> [The problem]
Work through the data below and copy out every line where "transform" is found.

> [Information]
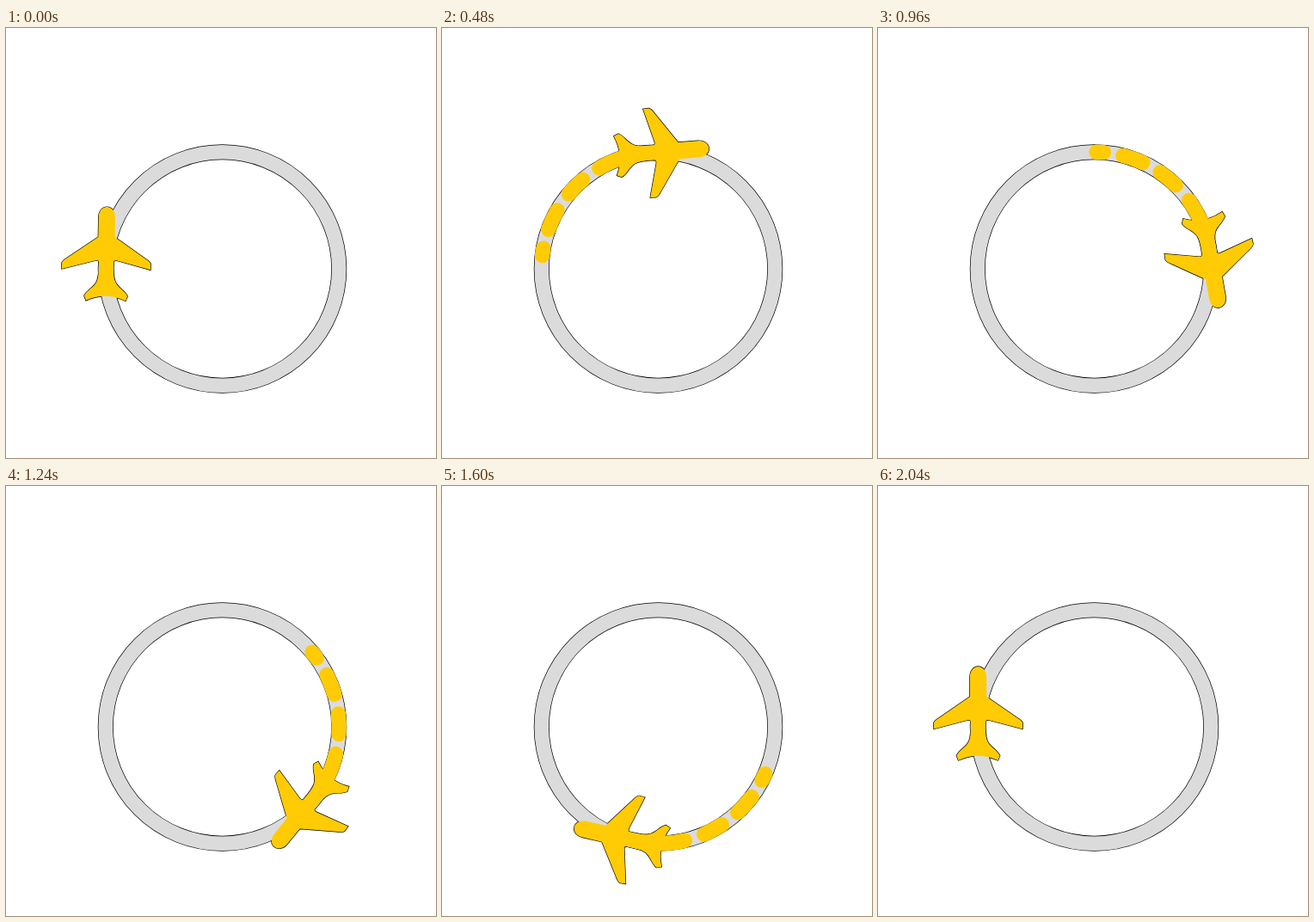
These frames come from a looping animation (500x500 px, 2.12 s). An HTML page:

```html
<!DOCTYPE html>
<html lang="en">
<head>
<meta charset="utf-8">
<title>Plane loop</title>
<style>
  html, body { margin: 0; width: 100%; height: 100%; overflow: hidden; background: #fff; }
  svg { display: block; width: 100%; height: 100%; }
</style>
</head>
<body>
<svg viewBox="0 0 500 500">
  <defs>
    <path id="plane" d="M116.5 210
      C122 210 126.1 215 126.1 222 L126.2 245 L161 269 Q168.3 273.5 168.3 276 L168 282.5
      L129 272.2 Q125.3 271.5 125.1 274 C124.8 284 125 291 127 296 C130 304 138 306 141.7 313.5 L139.5 319
      Q116.5 308.5 93.5 319 L91.3 313.5
      C95 306 103 304 106 296 C108 291 108.2 284 107.9 274 Q107.7 271.5 104 272.2
      L65 282.5 L64.7 276 Q64.7 273.5 72 269 L106.8 245 L106.9 222 C106.9 215 111 210 116.5 210 Z"/>
  </defs>
  <use class="plane" href="#plane" fill="#000" stroke="#000" stroke-width="1.3"/>
  <g fill="none">
    <circle cx="251.5" cy="280" r="135.75" stroke="#000" stroke-width="18"/>
    <circle cx="251.5" cy="280" r="135.75" stroke="#dbdbdb" stroke-width="16.6"/>
    <path id="trail" stroke="#ffcb05" stroke-width="17.4" stroke-linecap="round"/>
  </g>
  <use class="plane" href="#plane" fill="#ffcb05"/>
</svg>
<script>
  const CX = 251.5, CY = 280, R = 135.75;
  const STEP = 40, LOOP = 2120, LAST = 51;
  const TURN = 359.2, TILT = 0.8;
  const CAP = 3.65;
  // Dash centre lines, in degrees relative to the plane
  const DASHES = [[-24.9, -9], [-44.7, -34.8], [-64.8, -54.5], [-84.5, -74.4]];
  const MAX_TRAIL = 78, START = -7, SHRINK_FROM = 42;

  const planes = document.querySelectorAll('.plane');
  const trail = document.getElementById('trail');

  // Angles run clockwise from the leftmost point of the ring
  function point(deg) {
    const a = deg * Math.PI / 180;
    return `${(CX - R * Math.cos(a)).toFixed(2)} ${(CY - R * Math.sin(a)).toFixed(2)}`;
  }

  function trailLength(step, angle) {
    const grown = Math.min(MAX_TRAIL, angle - START);
    const left = (LAST - step) / (LAST - SHRINK_FROM);
    return Math.min(grown, 8 + (MAX_TRAIL - 8) * left);
  }

  function draw(time) {
    const step = Math.min(LAST, Math.floor((time % LOOP) / STEP));
    const angle = TURN * step / LAST;
    const tail = -trailLength(step, angle);

    for (const plane of planes) {
      plane.setAttribute('transform', `rotate(${angle + TILT} ${CX} ${CY})`);
    }
    trail.setAttribute('d', DASHES
      .map(([from, to]) => [Math.max(from, tail), to])
      .filter(([from, to]) => from < to && from < -CAP * 3)
      .map(([from, to]) => `M${point(angle + from)}A${R} ${R} 0 0 1 ${point(angle + to)}`)
      .join(''));
  }

  let start;
  function tick(now) {
    start ??= now;
    draw(now - start);
    requestAnimationFrame(tick);
  }
  draw(0);
  requestAnimationFrame(tick);
</script>
</body>
</html>
```
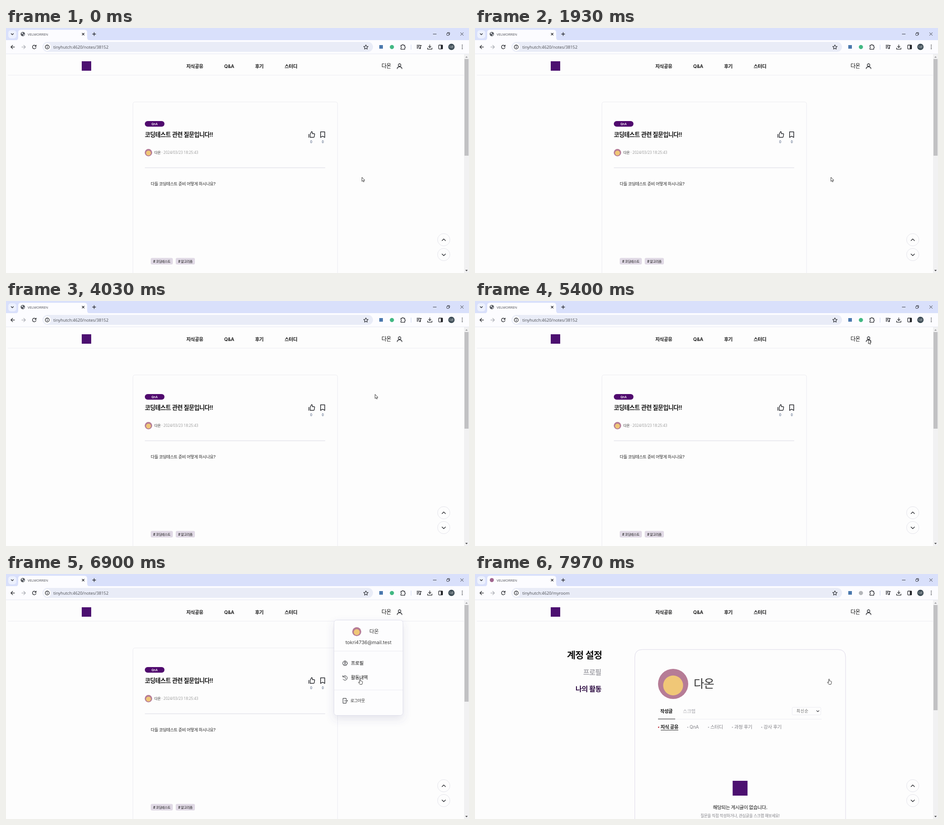
Recreate the animation shown at these times as an HTML page. Size 1027x545 px, loop 8000 ms.

```html
<!DOCTYPE html>
<html lang="ko">
<head>
<meta charset="utf-8">
<title>Board to activity page</title>
<style>
  html, body { margin: 0; width: 100%; height: 100%; overflow: hidden; background: #fdfdfd; }
  svg { display: block; width: 100vw; height: 100vh; }
  text { font-family: Inter, "Noto Sans CJK KR", "Noto Sans CJK", sans-serif; letter-spacing: -.04em; fill: #111; }
  .ui { font-family: "Open Sans", "Noto Sans", sans-serif; letter-spacing: 0; fill: #4a4c52; }
  .latin { letter-spacing: 0; }
  .mid { text-anchor: middle; }
  .medium { font-weight: 500; }
  .bold { font-weight: 600; }
  .gray { fill: #808086; }
  .pale { fill: #a8a8ae; }
  .line { fill: none; stroke: #24262b; stroke-width: 1.3; stroke-linejoin: round; stroke-linecap: round; }
  .edge { fill: none; stroke: #ebebf1; }
  .brand { fill: #4c1070; }
</style>
</head>
<body>
<svg viewBox="0 0 1027 545">
  <defs>
    <filter id="shadow" x="-30%" y="-30%" width="160%" height="160%">
      <feDropShadow dx="0" dy="8" stdDeviation="9" flood-color="#50508c" flood-opacity=".14"/>
    </filter>
    <g id="avatar">
      <circle r="10" fill="#b67c96"/>
      <circle r="6.6" cy="1" fill="#f0c777"/>
    </g>
    <g id="person" class="line">
      <circle cy="-2.6" r="2.9"/>
      <path d="M-5.3 5.6C-5 -.2 5 -.2 5.3 5.6"/>
    </g>
  </defs>

  <!-- Browser window -->
  <rect width="1027" height="545" fill="#fdfdfd"/>
  <rect width="1027" height="30" fill="#d9e0fb"/>
  <rect x="5" y="5" width="18" height="18" rx="6" fill="#edf1fe"/>
  <path class="line" d="M11.5 12.5l2.5 2.5 2.5-2.5"/>
  <path d="M20 28q7 0 7-7V10q0-6 6-6H174q6 0 6 6V21q0 7 7 7z" fill="#fcfcff"/>
  <rect y="27" width="1027" height="30.5" fill="#fcfcff"/>
  <path d="M0 57.5H1027" stroke="#e6e8f2"/>
  <g class="board">
    <circle cx="37.3" cy="13.5" r="4.8" fill="#55585e"/>
    <path d="M34 11l3-1 1 2-2 2zM38 15l3-2-.5 3-2 1z" fill="#e8eaf0"/>
  </g>
  <circle class="mypage" cx="37.3" cy="13.5" r="4.5" fill="#a0658f"/>
  <text class="ui" x="48" y="17.2" font-size="7.7">VELMORREN</text>
  <path class="line" d="M169 11.5l4.4 4.4m0-4.4l-4.4 4.4M192 13.5h7m-3.5-3.5v7"/>
  <g class="line" style="stroke-width:.9">
    <path d="M947.5 13.5h7M1008.3 10.3l6.2 6.2m0-6.2l-6.2 6.2M979.4 11.4v-1.3h4.6v4.6h-1.3"/>
    <rect x="977.7" y="11.5" width="5" height="5" rx="1"/>
  </g>

  <rect x="81" y="31" width="733" height="22" rx="11" fill="#e9ecf7"/>
  <circle cx="91.5" cy="42.3" r="8.5" fill="#fdfdff"/>
  <g class="line">
    <path d="M19 42.3h-8m3.7-3.8l-3.8 3.8 3.8 3.8"/>
    <path d="M35 42.3h8m-3.7-3.8l3.8 3.8-3.8 3.8" stroke="#a9abb2"/>
    <path d="M66.3 40.4a4 4 0 1 0 .3 3M66.8 38v2.8h-2.8"/>
    <circle cx="91.5" cy="42.3" r="4.3"/>
    <path d="M91.5 42v2.3m0-4.2v.1"/>
    <path d="M798.3 37.5l1.5 3.2 3.5.4-2.6 2.4.7 3.5-3.1-1.8-3.1 1.8.7-3.5-2.6-2.4 3.5-.4z" style="stroke-width:1.1"/>
    <path d="M876 38.5h2.6a1.6 1.6 0 0 1 3.2 0h2.7v3a1.6 1.6 0 0 1 0 3.1v2.8H876v-2.9a1.6 1.6 0 0 0 0-3z"/>
    <path d="M911.5 38.5h7m-7 3h5m-5 3h3M919.5 45v-6h2"/>
    <circle cx="918.2" cy="45" r="1.2"/>
    <path d="M940 37.5v6m-2.7-2.6l2.7 2.7 2.7-2.7M935.2 44.3v2.8h9.6v-2.8"/>
    <rect x="959.8" y="38" width="8.6" height="8.6" rx="1"/>
  </g>
  <rect x="964.5" y="38" width="4" height="8.6" fill="#24262b"/>
  <rect x="828" y="38" width="8" height="8" fill="#4a78ad"/>
  <circle id="extension" cx="856" cy="42.3" r="4.6"/>
  <path d="M898.5 37v11" stroke="#cdd5ee"/>
  <circle cx="988" cy="42" r="7" fill="#3b4a54"/>
  <text class="mid" x="988" y="44" font-size="5.5" style="fill:#fff">다온</text>
  <g fill="#24262b"><circle cx="1012" cy="38.3" r="1"/><circle cx="1012" cy="42.2" r="1"/><circle cx="1012" cy="46.1" r="1"/></g>
  <text id="address" class="ui" x="105" y="45.7" font-size="9.3"></text>

  <!-- Site header -->
  <rect class="brand" x="168" y="74" width="21" height="21"/>
  <g class="bold" font-size="10.6">
    <text x="400" y="88.7">지식공유</text>
    <text class="latin" x="484" y="88.7" font-size="10.3">Q&amp;A</text>
    <text x="552.5" y="88.7">후기</text>
    <text x="618" y="88.7">스터디</text>
  </g>
  <text class="medium" x="833" y="89" font-size="12">다온</text>
  <use href="#person" x="873" y="85"/>
  <path class="edge" d="M4 105H1016"/>

  <!-- Post -->
  <g class="board">
    <path class="edge" d="M281.5 545V169.5q0-5 5-5H730.5q5 0 5 5V545"/>
    <rect x="308" y="207" width="43.5" height="12.5" rx="6.2" fill="#500a6e"/>
    <text class="mid bold latin" x="329.5" y="215.5" font-size="6.5" style="fill:#fff">QnA</text>
    <text class="bold" x="308" y="242" font-size="13.1">코딩테스트 관련 질문입니다!!</text>
    <path class="line" style="stroke-width:1.9" transform="translate(669 228.3) scale(.75)"
      d="M7.5 11v9m0-9l4-8c1.6 0 2.5 1 2.5 2.5V9H19c1.3 0 2 1 1.8 2.2l-1.3 7A2 2 0 0 1 17.5 20h-10M3.5 11v9"/>
    <path class="line" style="stroke-width:1.5" d="M697.8 231h9.2v12.4l-4.6-2.7-4.6 2.7z"/>
    <text class="mid latin" x="677" y="256" font-size="7" style="fill:#233a63">0</text>
    <text class="mid latin" x="702.6" y="256" font-size="7" style="fill:#233a63">0</text>
    <use href="#avatar" transform="translate(316 277.3) scale(.82)"/>
    <text x="329" y="280.2" font-size="8" style="fill:#333">다온</text>
    <text class="ui" x="345" y="280.3" font-size="8.1" style="fill:#999">· 2024/03/23 18:25:43</text>
    <path d="M308 310.8H708" stroke="#e0dfe8" stroke-width="1.3"/>
    <text x="321" y="350.3" font-size="9.25" style="fill:#222">다들 코딩테스트 준비 어떻게 하시나요?</text>
    <g fill="#e0d9e5">
      <rect x="321" y="511.5" width="49" height="14.5" rx="3"/>
      <rect x="376.5" y="511.5" width="42.5" height="14.5" rx="3"/>
    </g>
    <g class="medium" font-size="7.3">
      <text x="326.5" y="521.5"># 코딩테스트</text>
      <text x="382" y="521.5"># 알고리즘</text>
    </g>
  </g>

  <!-- Activity page -->
  <g class="mypage">
    <g class="bold">
      <text x="204" y="188.3" font-size="20.8">계정 설정</text>
      <text class="pale" x="240" y="223.5" font-size="15.1">프로필</text>
      <text x="223" y="261" font-size="15.3" style="fill:#2d0b42">나의 활동</text>
    </g>
    <path d="M354.5 545V185q0-17 17-17H805q17 0 17 17V545" fill="none" stroke="#dcd8e8"/>
    <use href="#avatar" transform="translate(439.5 244.5) scale(3.35)"/>
    <text x="485" y="253" font-size="25.5" style="fill:#333">다온</text>
    <text class="bold" x="411" y="309.3" font-size="10.3">작성글</text>
    <text class="pale" x="461" y="309.3" font-size="10.5">스크랩</text>
    <path class="edge" d="M406 323H769"/>
    <path d="M406 322.5H444" stroke="#222" stroke-width="1.2"/>
    <rect class="edge" x="703.5" y="296.5" width="63.5" height="17" rx="2"/>
    <text x="713" y="308.3" font-size="9" style="fill:#666;letter-spacing:.08em">최신순</text>
    <path class="line" style="stroke-width:1.1" d="M757.8 303.8l2.6 2.6 2.6-2.6"/>
    <circle cx="407.3" cy="341" r="1.4" fill="#c22b3a"/>
    <g fill="#b5b5bb"><circle cx="472" cy="341" r="1.3"/><circle cx="518" cy="341" r="1.3"/><circle cx="571" cy="341" r="1.3"/><circle cx="636" cy="341" r="1.3"/></g>
    <path d="M412 347.3H451" stroke="#222"/>
    <g font-size="10.6">
      <text class="bold" x="411.5" y="344">지식 공유</text>
      <text class="gray latin" x="476" y="344" font-size="10">QnA</text>
      <text class="gray" x="522" y="344">스터디</text>
      <text class="gray" x="575" y="344">과정 후기</text>
      <text class="gray" x="640" y="344">강사 후기</text>
    </g>
    <rect class="brand" x="571.5" y="460" width="33" height="33"/>
    <text class="mid medium" x="588" y="523.2" font-size="10.7">해당되는 게시글이 없습니다.</text>
    <text class="mid gray" x="588" y="540.8" font-size="8.7">질문을 직접 작성하거나, 관심글을 스크랩 해보세요!</text>
  </g>

  <!-- Scroll controls -->
  <g fill="#fdfdfd" stroke="#e3e3ea"><circle cx="971" cy="471" r="13.7"/><circle cx="971" cy="504" r="13.7"/></g>
  <path class="line" d="M967.2 473l3.8-3.8 3.8 3.8M967.2 502.7l3.8 3.8 3.8-3.8"/>
  <rect x="1016" y="58" width="11" height="487" fill="#f1f1f2"/>
  <rect id="thumb" x="1017" y="69" width="9" fill="#c1c1c3"/>
  <path d="M1018.8 66l2.7-3.2 2.7 3.2z" fill="#a0a0a2"/>
  <path d="M1018.8 538l2.7 3.2 2.7-3.2z" fill="#505052"/>

  <!-- Account menu -->
  <g id="menu">
    <rect x="727.5" y="102.5" width="153" height="212" rx="6" fill="#fdfdfe" stroke="#dedeea" filter="url(#shadow)"/>
    <use href="#avatar" x="778" y="128.3"/>
    <text x="806" y="132.3" font-size="11.6" style="fill:#333">다온</text>
    <text class="mid latin" x="804" y="156.3" font-size="10.8" style="fill:#444">tokri4736@mail.test</text>
    <path class="edge" d="M728 171.5H880M728 258H880"/>
    <g class="line" style="stroke-width:1">
      <circle cx="752" cy="198.5" r="5.2"/><circle cx="752" cy="197" r="1.9"/>
      <path d="M748.6 202.3q3.4-3.4 6.8 0"/>
      <path d="M747.6 228.7a5 5 0 1 1 0 5.2M747 226v3h3M752 228.5v3l2.2 1.3"/>
      <path d="M754.5 279.5v-3h-7v11h7v-3M751 282h6.5m-2-2l2 2-2 2"/>
    </g>
    <text class="medium" x="765" y="202" font-size="10.6">프로필</text>
    <text class="medium" x="765" y="234.2" font-size="10.6">활동내역</text>
    <text x="764" y="284.7" font-size="9.1" style="fill:#333">로그아웃</text>
  </g>

  <g id="pointer" fill="#fff" stroke="#222" stroke-width=".9" stroke-linejoin="round">
    <path id="arrow" d="M0 0V9.2L2.1 7.3 3.5 10.4 5 9.7 3.7 6.7H6.4z"/>
    <path id="hand" d="M-1 6V1a.9.9 0 0 1 1.8 0V4.2l3.6.9q1.2.4 1 1.8l-.5 3-.8 2.1H-.4L-3.6 8q-.5-1.2.8-1.3L-1 8z"/>
  </g>
</svg>

<script>
  const LOOP = 8000, MENU_OPENS = 5620, PAGE_CHANGES = 7650;
  const byId = id => document.getElementById(id);
  const show = (el, on) => { el.style.display = on ? '' : 'none'; };
  const ease = (t, start, end) => {
    const k = Math.min(1, Math.max(0, (t - start) / (end - start)));
    return k * k * (3 - 2 * k);
  };
  // Quadratic curve through a start, a control value and an end.
  const curve = (k, a, b, c) => (1 - k) ** 2 * a + 2 * k * (1 - k) * b + k * k * c;

  function pointerAt(t) {
    const up = ease(t, 3500, 4560), down = ease(t, 5900, 6650);
    return down > 0
      ? [curve(down, 872.5, 835, 785.5), curve(down, 86, 150, 233.5)]
      : [curve(up, 789.5, 806, 872.5), curve(up, 332, 207, 86)];
  }

  function draw(t) {
    const onMyPage = t >= PAGE_CHANGES;
    const [x, y] = pointerAt(t);
    const overItem = t >= MENU_OPENS && y > 186;
    document.querySelectorAll('.board').forEach(el => show(el, !onMyPage));
    document.querySelectorAll('.mypage').forEach(el => show(el, onMyPage));
    show(byId('menu'), t >= MENU_OPENS && !onMyPage);
    show(byId('arrow'), !overItem);
    show(byId('hand'), overItem);
    byId('address').textContent = 'tinyhutch:4620/' + (onMyPage ? 'myroom' : 'notes/38152');
    byId('extension').setAttribute('fill', onMyPage ? '#b4b6ba' : '#41b883');
    byId('thumb').setAttribute('height', onMyPage ? 234 : 215);
    byId('pointer').setAttribute('transform', `translate(${x} ${y})`);
  }

  const began = performance.now();
  function frame() {
    draw((performance.now() - began) % LOOP);
    requestAnimationFrame(frame);
  }
  frame();
</script>
</body>
</html>
```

> [Response to the exercise]
      plane.setAttribute('transform', `rotate(${angle + TILT} ${CX} ${CY})`);
    <path class="line" style="stroke-width:1.9" transform="translate(669 228.3) scale(.75)"
    <use href="#avatar" transform="translate(316 277.3) scale(.82)"/>
    <use href="#avatar" transform="translate(439.5 244.5) scale(3.35)"/>
    byId('pointer').setAttribute('transform', `translate(${x} ${y})`);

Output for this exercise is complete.